When and How Florida Landlords Can Withhold Security Deposits Legally
Security deposits serve as a protection for Florida landlords, ensuring that if a tenant damages an rental or refuses to pay rent, landlords have an option for recouping their losses. Whether you rent property in Miami, Hollywood, or any other Florida community, it's essential to handle security deposits in a legally compliant manner.
At Flaxman Law Group, we've seen frequent Florida landlord-tenant disputes over security deposits, which is why we've put together this guide with insights and tips on when and how to withhold security deposits from tenants while adhering to Florida's laws. If you do find yourself in a landlord-tenant dispute over security deposits or any other issue, contact Flaxman Law Group for a free consultation with a Florida landlord-tenant attorney. We have offices in Miami, Hollywood, and Homestead so it's convenient to work with us.Understand Florida Laws About Security Deposits
Stay familiar with Florida's current laws about security deposits. Details such as the maximum allowable deposit amount, the timeline for returning deposits, and the permissible reasons for withholding can change, so you need to know current regulations to stay compliant.Current Permissible Reasons for Withholding Florida Security Deposits
Under current laws, Florida landlords can withhold a portion of security deposits in cases involving:
- Unpaid Rent. If a tenant doesn't pay rent, as required in their lease agreement, landlords can withhold part of the security deposit to cover the outstanding amount. Keep accurate records of rent payments and outstanding amounts to understand how much you can withhold.
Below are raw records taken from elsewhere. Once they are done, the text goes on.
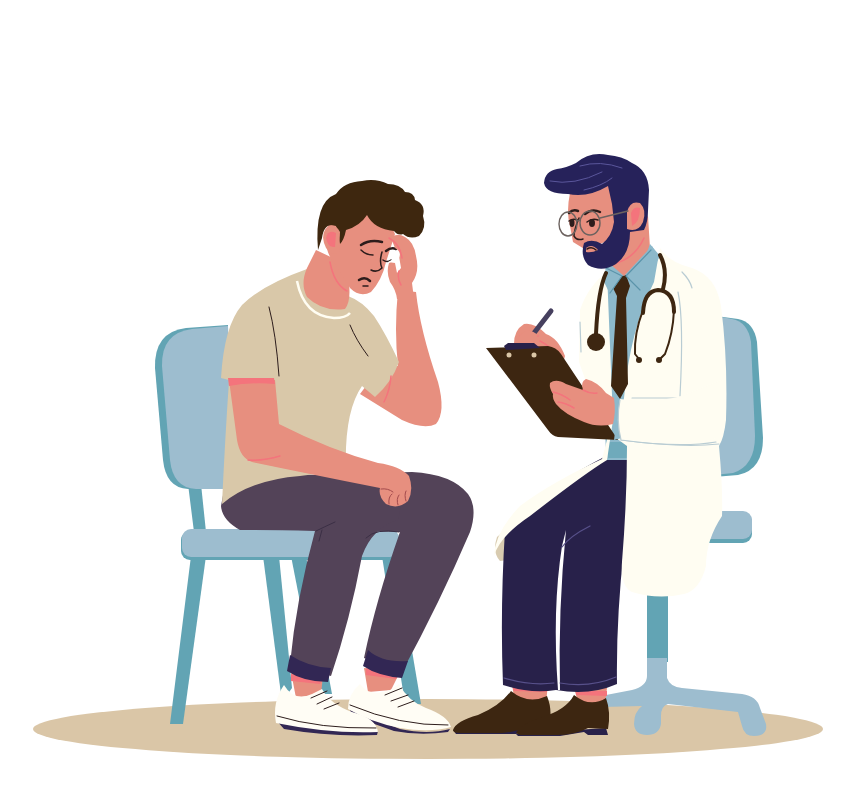
<!DOCTYPE html>
<html lang="en">
<head>
<meta charset="utf-8">
<title>Doctor and patient consultation</title>
<style>
:root{
  --paper:#fff; --floor:#dac6a7;
  --chair:#9dbdcf; --frame:#62a4b4;
  --skin:#e78f7f; --blush:#f4747c; --line:#2d1d1c;
  --hair:#3e270f; --tee:#d9c8a9; --trousers:#534358; --cuff:#322754;
  --coat:#fffdf2; --coat-shade:#d8cbb0; --coat-line:#b9ccd3;
  --navy:#28214a; --beard:#26225a; --shirt:#8db9cb; --brown:#3d2611; --shoe:#fffdf5;
}
html,body{margin:0;height:100%;overflow:hidden;background:var(--paper)}
svg{display:block;width:857px;height:790px}
.floor{fill:var(--floor)} .chair{fill:var(--chair)} .frame{fill:var(--frame)}
.skin{fill:var(--skin)} .blush{fill:var(--blush)} .hair{fill:var(--hair)}
.tee{fill:var(--tee)} .trousers{fill:var(--trousers)} .cuff{fill:var(--cuff)}
.coat{fill:var(--coat)} .coat-shade{fill:var(--coat-shade)}
.navy{fill:var(--navy)} .beard{fill:var(--beard)} .shirt{fill:var(--shirt)}
.brown{fill:var(--brown)} .shoe{fill:var(--shoe)} .dark{fill:var(--line)}
.ink,.seam,.pink,.tube,.wire{fill:none;stroke-linecap:round;stroke-linejoin:round}
.ink{stroke:var(--line);stroke-width:1.5}
.brow{stroke-width:2.5}
.seam{stroke:var(--coat-line);stroke-width:1.2}
.pink{stroke:var(--blush);stroke-width:1.5}
.tube{stroke:var(--brown);stroke-width:4}
.wire{stroke:#6c625f;stroke-width:1.4}
</style>
</head>
<body>
<svg viewBox="0 0 857 790" role="img" aria-label="A worried patient sits with his head in his hand while a doctor takes notes on a clipboard">
  <ellipse class="floor" cx="428" cy="729" rx="395" ry="30"/>

  <g id="patient-chair">
    <path class="frame" d="M188 484L201 484L206 532L194 532Z"/>
    <path class="frame" d="M228 325L186 328Q154 332 155 368L163 460Q166 488 188 489L230 489Z"/>
    <path class="chair" d="M228 326L192 329Q161 333 162 366L170 460Q173 488 196 489L230 489Z"/>
    <path class="frame" d="M191 556H206L183 724H170Z"/>
    <path class="frame" d="M263 556H279L292 688L282 702Z"/>
    <path class="frame" d="M291 556H306L332 694H318Z"/>
    <path class="frame" d="M382 556H396L421 704H405Z"/>
    <rect class="frame" x="181" y="531" width="218" height="29" rx="9"/>
    <rect class="chair" x="182" y="529" width="217" height="28" rx="9"/>
  </g>

  <g id="doctor-chair">
    <path class="frame" d="M716 316L738 319Q754 322 757 342L763 438Q763 470 738 475L714 477Z"/>
    <path class="chair" d="M716 316L732 319Q748 322 751 342L755 436Q755 466 733 473L714 475Z"/>
    <rect class="frame" x="690" y="513" width="62" height="30" rx="9"/>
    <rect class="chair" x="690" y="511" width="62" height="28" rx="9"/>
    <path class="frame" d="M647 590H668V662H647Z"/>
    <path class="chair" d="M647 658H667V678Q670 687 682 688L742 694Q757 696 760 708L766 724Q768 736 754 736Q744 736 742 726L738 712L668 704Q661 706 661 716V724Q659 735 647 735Q635 735 634 724Q634 712 642 706L602 707L606 695L632 690Q647 686 647 676Z"/>
  </g>

  <g id="patient">
    <g id="patient-shoes">
      <path class="skin" d="M291 672L323 676L321 694L296 698ZM364 668L400 672L391 690L368 692Z"/>
      <path class="blush" d="M291 674L322 680L320 684L291 681ZM366 668L398 676L396 679L366 675Z"/>
      <path class="cuff" d="M350 710L400 729Q428 735 450 729L448 732Q420 736 394 731L352 716Z"/>
      <path class="shoe" d="M360 684Q370 698 390 690L399 684Q408 701 426 708Q448 716 451 727Q430 733 400 728Q370 722 348 709Q348 694 360 684Z"/>
      <path class="cuff" d="M276 720Q320 733 378 731L377 735Q330 737 284 729Z"/>
      <path class="shoe" d="M284 685Q294 702 312 694L322 689Q330 704 352 712Q376 718 378 732Q330 734 276 723Q272 702 284 685Z"/>
      <path class="ink" style="stroke-width:1" d="M277 716Q320 729 376 728M350 705Q400 726 448 725M311 698L327 691M317 704L332 697M324 709L339 703M385 695L402 688M391 701L408 695M398 707L414 701"/>
    </g>
    <path class="trousers" d="M340 474L412 472Q452 474 468 494Q478 508 470 532Q440 602 402 672L364 658Q376 600 400 532L330 530Z"/>
    <path class="cuff" d="M368 650Q382 663 408 661L402 678Q378 676 363 666Z"/>
    <path class="trousers" d="M224 490Q250 476 300 474L388 479Q406 494 398 520Q372 528 362 556Q350 620 331 676L290 664Q296 600 315 531Q270 530 240 530Q222 520 221 506Z"/>
    <path class="cuff" d="M290 655Q308 667 331 668L328 682Q304 682 287 671Z"/>
    <path class="ink" style="stroke:#3b2f45;stroke-width:1" d="M316 531Q324 527 335 522M322 530L319 541M366 538Q376 528 399 532"/>

    <path class="skin" d="M398 290L416 292Q420 330 438 382Q446 412 436 424Q424 430 402 420L360 394L384 362L398 366Q394 330 398 290Z"/>
    <path class="tee" d="M307 269Q262 285 242 305Q224 326 221 378L229 380Q225 440 222 504Q250 480 300 476L346 470Q344 412 362 386L375 397Q392 382 399 362Q386 334 374 316Q362 301 348 296Z"/>
    <path class="skin" d="M316 250L307 268Q300 284 307 297Q322 312 345 309Q351 301 349 284L354 268Z"/>
    <path class="pink" d="M330 262Q334 284 347 291"/>
    <path d="M297 281Q304 316 334 318Q346 318 350 313" fill="none" stroke="var(--coat)" stroke-width="2.5"/>
    <path class="ink" style="stroke-width:1" d="M269 307Q276 334 279 376M350 325Q356 340 368 356"/>
    <path class="skin" d="M229 380L275 380L279 424Q330 450 378 463Q400 466 409 476Q414 490 408 501Q398 510 386 504Q378 496 380 488Q310 474 252 462Q240 458 237 440Z"/>
    <path class="blush" d="M228 378H274L275 384Q250 382 229 386Z"/>
    <path class="pink" d="M248 460Q264 461 280 456M384 402Q390 390 391 376"/>
    <path class="ink" style="stroke:#a34a4c;stroke-width:1" d="M381 489Q388 488 393 492M389 504Q388 497 392 494M398 505Q396 499 399 495M406 501Q404 495 406 491"/>

    <g id="patient-head">
      <path class="skin" d="M340 212Q326 222 326 240Q326 254 335 264L350 288Q360 298 371 292Q382 280 386 262L395 234L382 206Z"/>
      <path class="hair" d="M318 250Q314 202 336 194Q344 182 362 181Q376 178 388 184Q400 184 405 192Q414 192 415 200Q426 204 423 216Q427 228 419 236Q410 240 403 234Q398 236 394 231Q374 229 367 215Q360 226 346 230Q344 240 340 244L336 226Q324 222 322 238Z"/>
      <path class="skin" d="M340 232Q336 224 328 226Q321 232 324 243Q328 256 339 253Z"/>
      <path class="blush" d="M336 233Q328 229 326 238Q328 248 335 247Z"/>
      <path class="ink brow" d="M361 245Q370 239 382 242M386 251Q391 247 396 249"/>
      <path class="ink" d="M361 250Q366 255 373 255M383 260Q387 263 391 260M382 252Q379 262 382 268Q377 273 371 270"/>
      <path class="ink brow" d="M359 280Q365 276 370 281"/>
      <path class="ink" d="M363 286H368"/>
      <path class="skin" d="M391 238Q397 232 405 237Q414 242 416 256Q420 272 412 283L414 299L397 299Q396 290 390 282Q386 272 389 263L399 258Q402 252 395 248Z"/>
      <path d="M388 262L399 256L401 268L397 273L395 263Z" fill="#fff"/>
      <path class="pink" d="M389 238Q400 244 402 258M399 271Q397 279 401 285"/>
    </g>
  </g>

  <g id="doctor">
    <g id="doctor-shoes">
      <path class="skin" d="M512 684H548L546 703L514 697ZM574 688H607L605 704L578 702Z"/>
      <path class="blush" d="M512 686H547V692L514 691ZM576 691H607V696L576 695Z"/>
      <path class="navy" d="M453 730H516L550 718V729H532L516 734H456ZM516 734L606 728L608 735H588L584 732L560 736H518Z"/>
      <path class="brown" d="M453 730Q456 721 478 715Q500 706 511 691Q528 705 547 696Q552 708 550 722L532 723Q520 732 502 733H460Q453 733 453 730Z"/>
      <path class="brown" d="M516 733Q520 724 542 717Q566 710 574 695Q590 708 606 698Q611 712 608 729L588 728Q574 736 550 735H520Z"/>
    </g>
    <path class="coat-shade" d="M497 537Q492 552 500 561L508 560L512 524Z"/>
    <path class="navy" d="M606 456H632L624 548Q616 620 617 684Q590 696 556 690Q530 694 503 685Q500 610 505 530Q540 490 606 456Z"/>
    <path d="M558 690Q552 610 562 546L566 530Q558 610 560 690Z" fill="var(--paper)"/>
    <path class="seam" style="stroke:#57508a" d="M562 547Q570 536 590 526M504 678Q530 686 554 683M560 683Q590 688 616 677"/>
    <path class="shirt" d="M606 264L652 246L664 268L646 460H606L602 300Z"/>
    <path d="M608 442H628V458H608Z" fill="#6faabb"/>
    <path class="coat" d="M607 272Q588 286 580 310L579 362L607 440L602 459Q552 482 520 506Q495 532 494 556Q500 536 530 516Q584 474 607 460L613 420Z"/>
    <path class="coat" d="M660 248Q668 262 692 268Q716 276 721 306Q728 360 726 420Q724 438 719 446Q723 490 722 516Q706 540 706 566Q700 590 684 594Q658 600 632 592Q620 586 622 562Q627 500 627 446L616 438L624 398Q630 330 654 282Z"/>
    <path class="brown" d="M615 278L626 275L630 286L626 298L628 384L620 399L611 386L617 296L613 288Z"/>

    <g id="doctor-head">
      <path class="skin" d="M608 246L648 216L650 248L624 276L610 264Z"/>
      <path class="pink" d="M612 264Q634 260 644 238"/>
      <path class="shirt" d="M608 264L622 276L610 294L604 282ZM650 244L660 256L641 291L626 276Q644 264 650 244Z"/>
      <path class="seam" style="stroke:#5b94aa" d="M606 268L622 276L610 293M651 250L626 276L640 290"/>
      <path class="skin" d="M570 193Q566 212 570 226L573 242L586 250L628 232L640 196L606 180Z"/>
      <path class="beard" d="M544 183Q545 171 557 169Q566 168 576 163Q590 151 608 155Q622 156 632 163Q648 170 649 190L648 211Q648 222 644 230L630 232Q630 254 616 264Q602 273 588 265Q580 256 584 243Q592 238 602 244Q612 236 614 222L612 204L608 186Q588 198 568 194Q546 194 544 183Z"/>
      <path class="seam" style="stroke:#5a569b;stroke-width:1" d="M550 181Q574 186 602 172M580 166Q600 160 622 168M584 190Q602 186 612 178"/>
      <path class="skin" d="M627 212Q630 200 640 203Q647 210 643 222Q638 233 627 229Z"/>
      <path class="blush" d="M631 213Q634 206 640 208Q640 222 632 226Z"/>
      <path class="skin" d="M586 248Q592 243 598 250Q592 253 586 252Z"/>
      <path class="ink" d="M587 249Q592 246 596 250"/>
      <path class="ink brow" d="M569 213Q573 209 578 211M585 214Q592 208 600 212"/>
      <path class="ink" d="M569 221Q573 218 577 220M587 222Q592 218 598 220M579 218Q574 230 574 236Q577 241 583 239"/>
      <ellipse class="dark" cx="572" cy="223" rx="2.5" ry="4"/>
      <ellipse class="dark" cx="592" cy="223" rx="3" ry="4"/>
      <ellipse class="wire" cx="568" cy="224" rx="9" ry="12"/>
      <ellipse class="wire" cx="590" cy="223" rx="10" ry="12"/>
      <path class="wire" d="M577 221L580 220M600 218L628 211"/>
    </g>

    <g id="coat-details">
      <path class="seam" d="M678 292Q684 320 680 396M632 398H680M621 440Q680 448 719 444M682 272Q690 280 692 288M580 322L581 352"/>
    </g>

    <g id="stethoscope">
      <path class="tube" d="M606 273Q598 290 596 334M660 255Q668 270 663 289"/>
      <path class="tube" d="M643 313Q644 291 658 290Q674 291 674 312"/>
      <path class="tube" style="stroke-width:2" d="M643 310Q634 334 635 354L639 359M674 310Q673 334 665 354L660 359"/>
      <circle class="brown" cx="596" cy="342" r="9"/>
      <circle class="brown" cx="639" cy="360" r="3"/>
      <circle class="brown" cx="659" cy="360" r="3"/>
    </g>

    <g id="clipboard">
      <path class="skin" d="M514 344Q514 330 524 324Q534 322 546 334Q558 338 565 356L560 374L534 350Z"/>
      <path class="pink" d="M520 336Q528 330 538 336M540 341Q550 346 558 356"/>
      <path d="M534 333L551 311" stroke="#46405f" stroke-width="5" stroke-linecap="round"/>
      <path class="skin" d="M518 338Q526 325 538 335L533 344L520 346Z"/>
      <path class="brown" d="M486 348L548 346Q556 347 561 354L618 440L558 437Q552 436 548 430Z"/>
      <path class="navy" d="M504 346L508 343H534L540 348L506 350Z"/>
      <circle cx="509" cy="355" r="2.5" fill="var(--floor)"/>
      <circle cx="534" cy="355" r="2.5" fill="var(--floor)"/>
      <path class="shirt" d="M611 398L622 399V438L614 440Q618 420 611 398Z"/>
      <path class="coat" d="M620 399Q650 404 682 396L722 380Q730 424 719 436Q700 448 621 440Q616 420 620 399Z"/>
      <path class="seam" d="M620 400Q616 420 621 440Q680 448 716 442"/>
      <path class="skin" d="M550 383Q556 378 566 384L583 390Q580 382 586 379Q598 382 606 393L614 398Q616 412 613 424Q598 428 584 422Q564 414 556 404Q552 398 553 394Q549 388 550 383Z"/>
      <path class="pink" d="M583 390Q590 394 597 393M553 392Q562 394 570 400M558 402Q566 403 574 408"/>
    </g>
  </g>
</svg>
</body>
</html>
- Damage Beyond Normal Wear and Tear. Normal wear and tear includes the expected deterioration of the property resulting from ordinary use. You cannot deduct for this as a landlord in Florida. You can deduct for damages beyond normal wear and tear, which includes damages caused by negligence or intentional actions by the tenant. It's important to carefully document the damages by taking notes and photographs or videos, because landlords and tenants often disagree what amounts to normal wear and tear.
- Unfulfilled Obligations. If a tenant fails to fulfill specific obligations outlined in the lease agreement, such as paying or utility payments or leaving the rental premises in a clean and acceptable condition, landlords can withhold part of the security deposit to cover these costs.
If you're a landlord in Florida and you have a legal cause to withhold part of a tenant's security deposit, you still need to do so in compliance with the law. Here's how:
- Return the rest of a deposit promptly. Currently, landlords need to return the security deposit or the rest of the deposit within 15 to 60 days after the tenant leaves the property, though the exact timeframe will depend on the circumstances.
- Include an itemized statement. If you're deducting from the security deposit, you must provide tenants with an itemized statement, outlining the reasons for each deduction. The statement should include detailed descriptions of any damages, the cost of repairs, and any receipts or evidence.
- Send a written notice. Landlords in Florida need to provide a written notice to tenants if deductions are made from the security deposit. This notice should include the itemized statement, the amount deducted, and any remaining balance. Keep a copy of the written notice and proof of delivery in case of any dispute.
Tenants want their full security deposit back when they move out, and if part of it is withheld, they can object. As a landlord, there are a few things you can do to prevent a drawn-out dispute requiring a Florida landlord-tenant lawyer:
- Be fair. Make sure you're withholding part of the security deposit only for legitimate, legal reasons. Get multiple quotes and estimates for any repair work needed in the rental, so you withhold a fair amount.
- Keep evidence. For each rental, keep a file of photos, tenant communication, videos, and any other evidence of any conflicts, damages, or problems. If your situation ends up in court, evidence is crucial.
- Communicate often and in writing. Good communication builds trust and can reduce conflict. Be open about any expected deductions and review the rental agreement with your tenants to remind them of their obligations. Always communicate respectfully and in writing, so you have documentation of your interactions.
- Seek legal help promptly. If your tenant is not cooperating or in case of disputes or disagreements, don't hesitate. Seek legal advice or mediation from a Florida landlord-tenant dispute lawyer in Miami, Hollywood, or your Florida community before the situation becomes more difficult. A neutral third party can work to seek a resolution.
If you do need a landlord-tenant dispute attorney in Florida, contact Flaxman Law Group at 970-999-0530 for a free, no obligation consultation with an attorney who can answer your questions. Our offices in Miami, Homestead, and Hollywood are here for you.